“A new study finds that roughly 26 million Americans remain “too poor to shop”. The study, performed by America’s Research Group, found that about 26 million Americans work on average two or three jobs at a time which, when added together, nets just shy of $30,000 in annual income. All while supporting anywhere from two to four children” [Defend Democracy]. Sorta makes you wonder who all this innovation in shipping and warehousing is really serving.
“Vast quantities of fresh produce grown in the US are left in the field to rot, fed to livestock or hauled directly from the field to landfill, because of unrealistic and unyielding cosmetic standards, according to official data and interviews with dozens of farmers, packers, truckers, researchers, campaigners and government officials” [Guardian]. We’ll haul it away rather than give it away….
“Southern Slaveholders and the U.S. Military in the 1850s” [Matthew Karp].
News of the Wired
“NASA’s Juno Spacecraft Sends First In-orbit View” [NASA]. “This color view from NASA’s Juno spacecraft is made from some of the first images taken by JunoCam after the spacecraft entered orbit around Jupiter on July 5th (UTC). The view shows that JunoCam survived its first pass through Jupiter’s extreme radiation environment, and is ready to collect images of the giant planet as Juno begins its mission”
“We show that in many data sequences – from texts in different languages to melodies and genomes – the mutual information between two symbols decays roughly like a power law with the number of symbols in between the two. In contrast, we prove that Markov/hidden Markov processes generically exhibit exponential decay in their mutual information, which explains why natural languages are poorly approximated by Markov processes. We present a broad class of models that naturally reproduce this critical behavior. They all involve deep dynamics of a recursive nature, as can be approximately implemented by tree-like or recurrent deep neural networks” [Arxiv.org]. This sounds like it would be interesting in the context of the propagation of narratives, now, and for good reason, prominent in the zeitgeist.

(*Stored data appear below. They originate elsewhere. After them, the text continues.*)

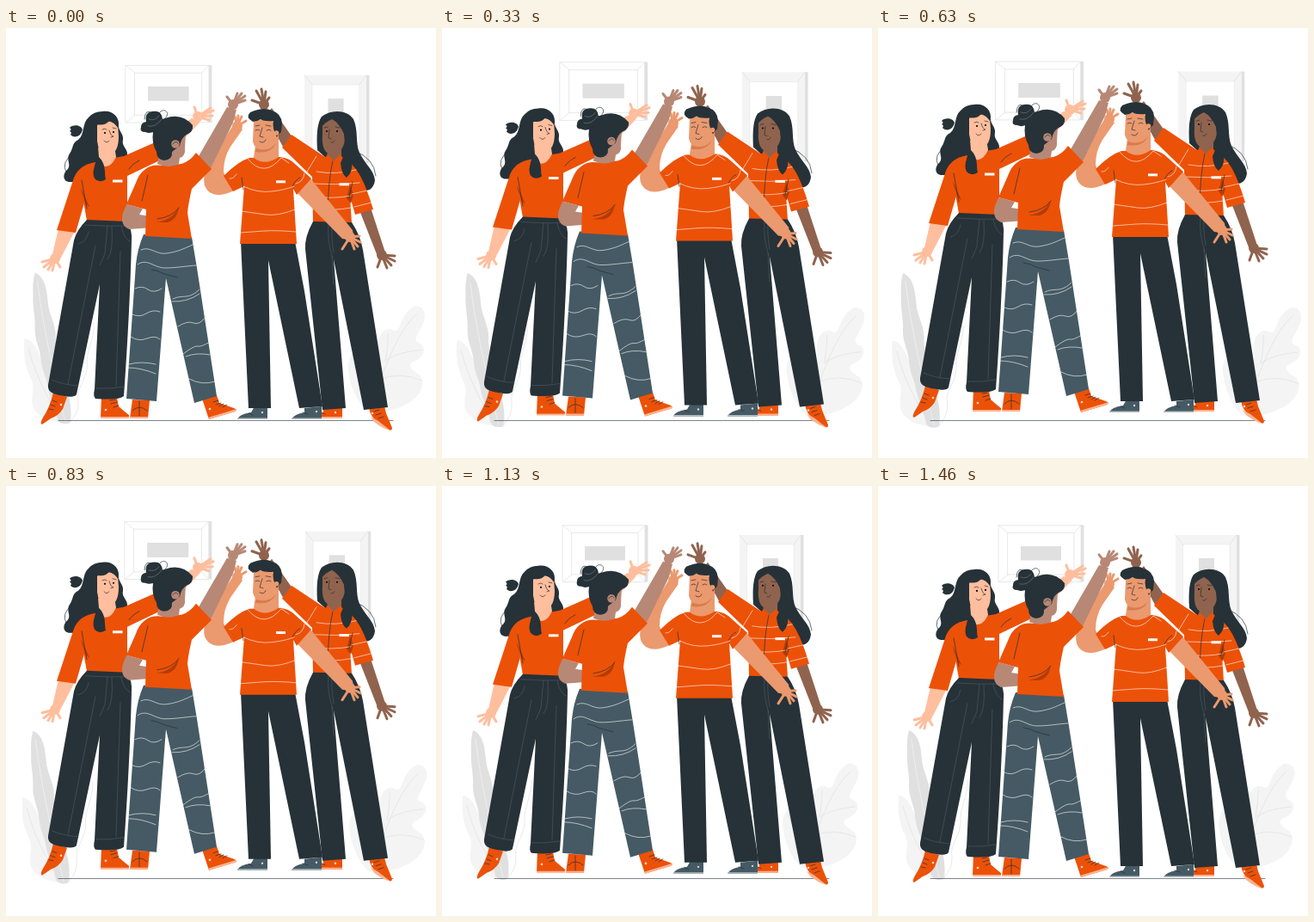
Animation of 500x500 px, one loop 1500 ms. Source, as an HTML page:

```html
<!DOCTYPE html>
<html lang="en">
<head>
<meta charset="utf-8">
<title>High five</title>
<style>
html, body { margin: 0; width: 100%; height: 100%; overflow: hidden; background: #fff; }
svg { display: block; width: 100vw; height: 100vh; }
path, line { stroke-linecap: round; stroke-linejoin: round; }
.o { fill: #ec5108; }
.d { fill: #263238; }
.g { fill: #455a64; }
.l { fill: none; stroke: #263238; stroke-width: .7; }
.w { fill: none; stroke: #fff; stroke-width: .6; }
.p { fill: none; stroke: #56656c; stroke-width: .5; }
.e { fill: none; stroke: #e0e0e0; stroke-width: .7; }
.sh { fill: #b43c05; }
.s1 { fill: #ffbe9d; stroke: #ffbe9d; }
.s2 { fill: #b78876; stroke: #b78876; }
.s3 { fill: #eb996e; stroke: #eb996e; }
.s4 { fill: #90634e; stroke: #90634e; }
.s1, .s2, .s3, .s4 { stroke-width: 0; }
</style>
</head>
<body>
<svg viewBox="0 0 500 500" preserveAspectRatio="xMidYMid meet">
<g id="back">
  <!-- wall frames -->
  <path fill="#e0e0e0" d="M236 45.500h3.500v66H236z"/>
  <path fill="#fff" stroke="#e0e0e0" stroke-width=".7" d="M140.500 45.800H236V111.500H140.500z"/>
  <path class="e" stroke-width=".5" d="M151 54.500H228V103H151zM140.500 45.800l10.500 8.700M236 45.800l-8 8.700M140.500 111.500l10.500-8.500M236 111.500l-8-8.500"/>
  <path fill="#e0e0e0" d="M166 70h47v16.500h-47z"/>
  <path fill="#e0e0e0" d="M417 57h3.500v101H417z"/>
  <path fill="#f4f4f4" d="M346 57h71v101h-71z"/>
  <path fill="#fff" stroke="#e8e8e8" stroke-width=".6" d="M355 68h54v78h-54z"/>
  <path class="e" stroke-width=".5" d="M346 57l9 11M417 57l-8 11M346 158l9-12M417 158l-8-12"/>
  <path fill="#e0e0e0" d="M373 84h18v47h-18z"/>
  <!-- plants -->
  <path fill="#f4f4f4" d="M24 360C31 360 36 367 40 376C45 389 53 389 54 403C55 415 65 425 74 438Q81 452 77 457C56 458 35 449 33 435C32 423 36 417 32 407C24 393 23 377 24 360z"/>
  <path fill="#e0e0e0" d="M36 284C47 288 50 303 51 318C52 332 60 343 60 357C59 369 63 378 65 394C69 410 82 434 76 457Q66 460 62 453C60 440 54 430 51 416C50 405 44 398 43 384C42 370 36 363 36 349C37 336 33 323 34 310Q33 295 36 284z"/>
  <path fill="none" stroke="#f4f4f4" stroke-width=".7" d="M39 294C45 345 57 398 71 455"/>
  <path class="e" d="M29 372C37 403 51 430 69 457M104 342C105 360 94 376 96 391C96 407 83 417 86 431Q87 445 76 456"/>
  <path fill="#f4f4f4" d="M472 323C482 321 487 330 483 341C477 355 468 362 480 366C487 372 482 382 472 386C462 391 470 396 479 402C486 412 479 427 464 435C449 443 434 446 419 444C405 433 397 411 396 391C398 371 413 371 421 383C429 393 432 386 430 371C430 355 439 345 448 350C455 354 455 344 460 335Q465 327 472 323z"/>
  <path class="e" d="M475 332C453 351 440 389 421 440M441 384Q455 375 480 373M432 407Q455 397 481 408M439 386Q442 368 442 354M426 420Q410 402 402 382"/>
</g>
<line x1="61" y1="456.500" x2="450" y2="456.500" stroke="#263238" stroke-width=".6"/>
<g id="crew">
  <!-- woman, far left -->
  <g>
    <path class="d" d="M112 97C123 95 132 103 131 114C131 120 137 123 136 130C134 138 142 140 141 148Q139 152 132 151L128 174L108 177C102 173 99 166 101 160C96 169 89 180 76 179C65 180 66 169 71 165C77 159 69 153 74 146C79 139 76 134 84 130C92 123 88 111 96 104Q102 97 112 97z"/>
    <path class="d" d="M88 121C86 127 78 128 75 124Q77 121 74 120Q77 118 74 116C77 112 87 112 89 118z"/>
    <path class="l" d="M104 101C119 93 132 101 130 112M77 147Q64 156 70 168"/>
    <path class="o" d="M104 156Q123 151 137 149L180 130L187 150L141 172L141 226L94 224L88 190Q84 166 104 156z"/>
    <path class="s1" d="M107 139L106 154Q118 170 128 150L126 137z"/>
    <path class="s1" d="M106 113Q118 104 130 113L131 126C131 139 127 146 121 147Q108 147 106 133z"/>
    <path class="d" d="M106 112Q115 114 120 108Q126 110 130 116Q131 102 119 99Q104 98 104 118L107 138L108 150C117 159 114 168 116 176Q108 181 103 175C98 163 109 156 100 145L96 120z"/>
    <path class="l" d="M112 118Q115 116 117 118M124 116l4 1M120 119Q122 126 125 126l-3 1M114 131Q117 135 120 131"/>
    <circle cx="115" cy="122" r="1.100"/><circle cx="125" cy="121" r="1.100"/>
    <path class="s1" d="M61 233L80 236L65 265L61 272L53 268z"/>
    <g data-hand="s1 57 268 42 272 44 278 49 281 54 282 63 278"/>
    <path class="o" d="M104 156Q85 159 79 174L59 235L81 238L94 193z"/>
    <path class="sh" d="M87 186L97 208L93 205L88 191z"/>
    <path class="l" d="M88 177L94 210M143 164Q147 158 155 154"/>
    <path class="s1" d="M178 131L216 105L226 109L187 150z"/>
    <g data-hand="s1 223 103 238 93 241 96 240 102 236 107 219 92"/>
    <path fill="#fff" d="M124 176.500h11.500v3H124z"/>
    <path class="o" d="M55 424L71 429L66 443Q61 451 52 454Q45 459 42 461Q39 460 43 453Q51 441 55 424zM111 428L129 430L131 440Q139 447 143 450V453.500H110z"/>
    <path fill="#fbb391" d="M110 452h33v2h-33z"/>
    <path class="l" d="M54 433l5 2M52 438l5 2M50 443l5 1M121 433l6-1M122 437l7-2M125 441l6-2"/>
    <circle cx="64" cy="438" r="1.300" fill="#ffd9c7"/><circle cx="116" cy="444" r="1.300" fill="#ffd9c7"/>
    <path class="d" d="M94 223L141 225Q147 236 146 247Q144 330 137 428Q132 433 104 431Q101 428 103 420L109 298L82 426Q79 432 55 425Q48 422 49 415L79 247Q82 235 94 223z"/>
    <path class="p" d="M92 229Q118 231 143 230M118 230L115 262Q112 270 109 276M123 231Q125 261 118 269M84 251Q94 249 96 237M134 231Q137 246 146 249M104 253L72 414M133 260L128 416M53 409Q66 415 84 416M104 419Q121 420 137 417"/>
  </g>
  <!-- woman, far right -->
  <g>
    <path class="d" d="M367 103C378 94 397 95 404 106C410 119 406 133 411 145C417 158 428 165 429 177Q427 190 416 189L390 167L362 142Q360 113 367 103z"/>
    <path class="l" d="M405 143Q428 151 430 172"/>
    <path class="s4" d="M322 138L302 101L309 93L333 127z"/>
    <g data-hand="s4 300 89 286 84 291 73 297 71 302 74 306 81"/>
    <path class="s4" d="M411 212L424 209L441 261L433 268z"/>
    <g data-hand="s4 437 264 432 278 443 279 448 276 452 271 452 265"/>
    <path class="o" d="M371 150L332 124L321 139L356 173L357 226L402 227L400 196L406 217L427 211Q420 187 412 172Q404 157 389 149z"/>
    <path class="sh" d="M400 182L404 194L401 204L396 198z"/>
    <path class="w" d="M350 167L361 149M361 167Q383 171 407 165M357 181Q383 183 411 180M357 196Q380 199 401 195M357 210Q380 213 401 209M402 193L420 189M405 208L425 203"/>
    <path class="l" d="M380 154Q374 180 374 223M403 179L399 197"/>
    <path class="s4" d="M375 137L373 150L380 155L390 149V134z"/>
    <path class="s4" d="M368 112Q378 101 392 109L394 130C393 140 387 146 380 147C370 147 367 137 368 124z"/>
    <path class="o" d="M374 147L380 153L374 158L371 151zM389 147L381 154L388 159L392 152z"/>
    <path class="d" d="M367 115Q372 109 379 106Q387 110 393 123L395 143L389 157Q390 170 396 174Q404 167 402 154Q407 143 404 118C401 103 378 96 368 106L363 138Q367 137 367 130z"/>
    <path class="l" d="M370 116l4-1M383 115l5 1M376 118L375 128l3 1M378 133Q381 134 382 131"/>
    <circle cx="373" cy="120" r="1"/><circle cx="385" cy="120" r="1"/>
    <path fill="#fff" d="M387.500 180.300H399v3h-11.500z"/>
    <path class="o" d="M369 442H391V454H353Q358 448 369 447zM422 441L440 440L442 448L449 465Q449 469 445 467L432 458Q424 453 422 441z"/>
    <path fill="#fbb391" d="M353 452h38v2h-38zM424 452L433 457L447 468Q438 466 428 458z"/>
    <path class="l" d="M428 446l6-2M430 450l6-2M433 454l6-2M365 446l6 3"/>
    <circle cx="383" cy="447" r="1.200" fill="#ffd9c7"/><circle cx="426" cy="448" r="1.200" fill="#ffd9c7"/>
    <path class="d" d="M357 225L402 226Q412 241 415 258L444 441L416 444L381 269L395 442L368 444L348 257Q347 243 357 225z"/>
    <path class="p" d="M375 229Q373 246 380 268M379 229Q378 243 381 261M379 265L381 298"/>
  </g>
  <!-- man -->
  <g>
    <path class="s3" d="M256 176L253 167Q253 151 261 138L275 118L266 110L235 159Q228 174 231 183C235 194 247 198 265 189z"/>
    <g data-hand="s3 269 114 266 103 270 102 274 103 279 108"/>
    <path class="g" d="M289 440H304V455H269Q271 449 285 447zM347 442L367 440V455H332Q335 449 347 447z"/>
    <path fill="#b7c0c4" d="M269 453.500h35v1.500h-35zM332 453.500h35v1.500h-35z"/>
    <path class="l" d="M282 448l5 2M345 447l6 2"/>
    <circle cx="298" cy="447" r="1.200" fill="#cfd6d9"/><circle cx="361" cy="446" r="1.200" fill="#cfd6d9"/>
    <path class="d" d="M273 248H336L347 306L368 440L341 442L305 270L308 442L282 442z"/>
    <path class="s3" d="M350 170L403 235L405 247L391 245L337 190z"/>
    <g data-hand="s3 400 243 391 257 405 257 409 254 412 249 411 242"/>
    <path class="o" d="M283 151L319 150Q329 151 336 158L355 175L338 194L334 187L338 251L272 251L277 184L264 190L253 172Q270 155 283 151z"/>
    <path class="l" d="M274 174L276 188M333 184Q337 176 342 174" stroke-width=".6"/>
    <path class="s3" d="M290 136L288 151Q301 161 317 150L317 122z"/>
    <path fill="#d87b4d" d="M291 140Q305 145 314 134Q308 147 290 144z"/>
    <path class="s3" d="M288 109Q304 101 318 111L317 122Q315 138 303 141Q289 143 287 132z"/>
    <path class="d" d="M287 109Q278 104 284 98Q300 91 309 96Q320 99 321 111L320 121Q317 123 315 127Q309 116 311 108Q300 109 296 106Q292 109 287 109z"/>
    <circle class="s3" cx="314.500" cy="122" r="2.800"/>
    <path class="l" d="M290 114l5-1M302 113l6 1M290 119q3-2 5 0M303 119q3-2 5 0M298 116L295 126l4 1M295 132Q300 135 302 130M282 104Q289 99 297 101"/>
    <path class="w" stroke="#ffd0b8" d="M281 152Q300 175 320 151L329 157M276 184Q292 192 309 190T335 184M274 213Q288 215 302 217T336 211M273 238Q286 237 300 236T337 237M260 175Q264 176 268 170M337 181Q346 179 347 169"/>
    <path fill="#fff" d="M314 177.300h11v3h-11z"/>
  </g>
  <!-- woman seen from behind -->
  <g>
    <path class="s2" d="M140 205L159 210L155 217L168 219L170 232L143 234Q132 229 136 215z"/>
    <path class="s2" d="M224 149L257 92L268 95L264 110L237 165z"/>
    <g data-hand="s2 264 89 257 80 269 76 274 76 278 79 278 84"/>
    <path class="o" d="M147 432L167 433L165 454H144zM228 431L245 427L248 436L265 442Q270 444 266 446L236 455z"/>
    <path fill="#fbb391" d="M144 452h21v2h-21zM235 453L268 443L267 446L236 455z"/>
    <path class="l" d="M155 434V451M147 445Q155 437 164 445M241 435l6-2M244 438l6-2M248 440l5-3M252 441l5-3"/>
    <circle cx="237" cy="443" r="1.300" fill="#ffd9c7"/>
    <path class="g" d="M160 240L216 243L222 279L245 428L219 436L186 291L175 434L140 431L151 275Q153 256 160 240z"/>
    <path class="l" d="M169 281Q177 282 184 286L199 290"/>
    <path class="w" d="M157 258C168 253 174 264 187 262S206 257 217 252M153 275C164 267 172 279 185 279S207 277 221 276M150 303Q158 299 165 304T181 303M194 315C207 309 211 317 225 304M193 318Q211 319 225 309M147 333Q155 337 163 332T179 330M200 347Q211 340 218 343T232 336M145 359Q154 365 164 361T179 362M206 379Q219 369 223 370T237 365M209 382Q221 377 237 380M143 391Q158 387 174 391M142 395Q157 395 174 402M213 408Q228 416 243 411"/>
    <path class="o" d="M161 165Q169 158 182 160L204 158Q214 155 221 145L239 164L216 187Q212 204 211 215L216 245L162 242L163 211L140 205L151 180Q155 169 161 165z"/>
    <path class="sh" d="M175 226Q194 223 201 208Q199 223 188 226z"/>
    <path class="l" d="M165 171L158 201M176 222Q193 220 201 209" stroke-width=".7"/>
    <path class="s2" d="M178 146L176 158Q189 164 201 158L202 151Q209 149 208 140L209 123L195 122z"/>
    <path class="d" d="M171 121Q170 108 185 105Q204 98 217 113Q218 121 210 124Q204 127 202 137L193 144Q194 153 184 154Q175 153 175 144Q169 134 171 121z"/>
    <path class="d" d="M162 121Q155 121 157 115Q157 110 163 109Q161 98 170 97Q181 95 182 106Q184 116 176 119Q168 124 162 121z"/>
    <path class="l" d="M178 99C184 91 192 99 185 105M170 99Q162 93 161 106"/>
    <path d="M166 106Q173 109 178 102M165 114Q174 116 181 106" fill="none" stroke="#75838a" stroke-width=".6"/>
    <circle class="s2" cx="197" cy="135" r="4.800"/>
    <path class="l" d="M194 135Q197 130 200 134" stroke-width=".6"/>
  </g>
</g>
</svg>
<script>
const NS = "http://www.w3.org/2000/svg";
const LOOP = 1500, LIFT = 8.5, SWELL = 0.092;
const back = document.getElementById("back");
const crew = document.getElementById("crew");

// Data: skin class, palm centre, then fingertip points.
for (const el of document.querySelectorAll("[data-hand]")) {
  const [skin, ...n] = el.dataset.hand.split(" ");
  const [x, y, ...tips] = n.map(Number);
  const add = (name, attrs) => {
    const part = document.createElementNS(NS, name);
    for (const k in attrs) part.setAttribute(k, attrs[k]);
    el.appendChild(part);
  };
  add("circle", { cx: x, cy: y, r: 6, class: skin });
  for (let i = 0; i < tips.length; i += 2)
    add("line", { x1: x, y1: y, x2: tips[i], y2: tips[i + 1], class: skin, style: "stroke-width:3px" });
}

// Linear rise from a to b, then linear fall to c.
function beat(t, a, b, c) {
  if (t <= a || t >= c) return 0;
  return t < b ? (t - a) / (b - a) : (c - t) / (c - b);
}

function draw(ms) {
  const t = ms % LOOP;
  const pulse = beat(t, -17, 128, 428) + beat(t, 580, 722, 865) + beat(t, LOOP - 17, LOOP + 128, LOOP + 428);
  const s = 1 + SWELL * pulse;
  const y = -LIFT * (1 - Math.cos(2 * Math.PI * t / LOOP)) / 2;
  back.setAttribute("transform", `translate(250 250) scale(${s}) translate(-250 -250)`);
  crew.setAttribute("transform", `translate(0 ${y})`);
}

const start = performance.now();
function tick() {
  draw(performance.now() - start);
  requestAnimationFrame(tick);
}
draw(0);
requestAnimationFrame(tick);
</script>
</body>
</html>
```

If only I could translate it into English!
Readers, feel free to contact me with (a) links, and even better (b) sources I should curate regularly, and (c) to find out how to send me images of plants. Vegetables are fine! Fungi are deemed to be honorary plants! See the previous Water Cooler (with plant) here. And here’s today’s plant (CG):
GG writes: “I’m not sure what plant is shown in the attached photo but I suspect it’s an aloe variety. Taken today in the back country of Sedona, AZ. That speck to the right of the flower and above the rounded rock formation is a honey bee.”
I only see bumblebees now…. Still, everything’s getting pollinated!
Readers, if you want to send me some videos of plants in whole systems (bees and blossoms, for example, or running streams) — I can use them to practice with FFmpeg and hopefully post them. Because of download times, they’ll have to be measured in seconds, rather than minutes. Thank you! Adding, I got another one today! Please keep sending them; they will ultimately appear!
Adding, thank you for your contributions during the rapid and successful Water Cooler Mini-Fundraiser. It remains only for me individually thank those who sent contributions via physical mail! Now, let me if I can find a physical pen; I don’t think I have any, anymore….
Readers, if you enjoyed what you read today, please use the dropdown to choose your contribution, and then click the hat! Your tip will be welcome today, and indeed any day. Water Cooler will not exist without your regular support.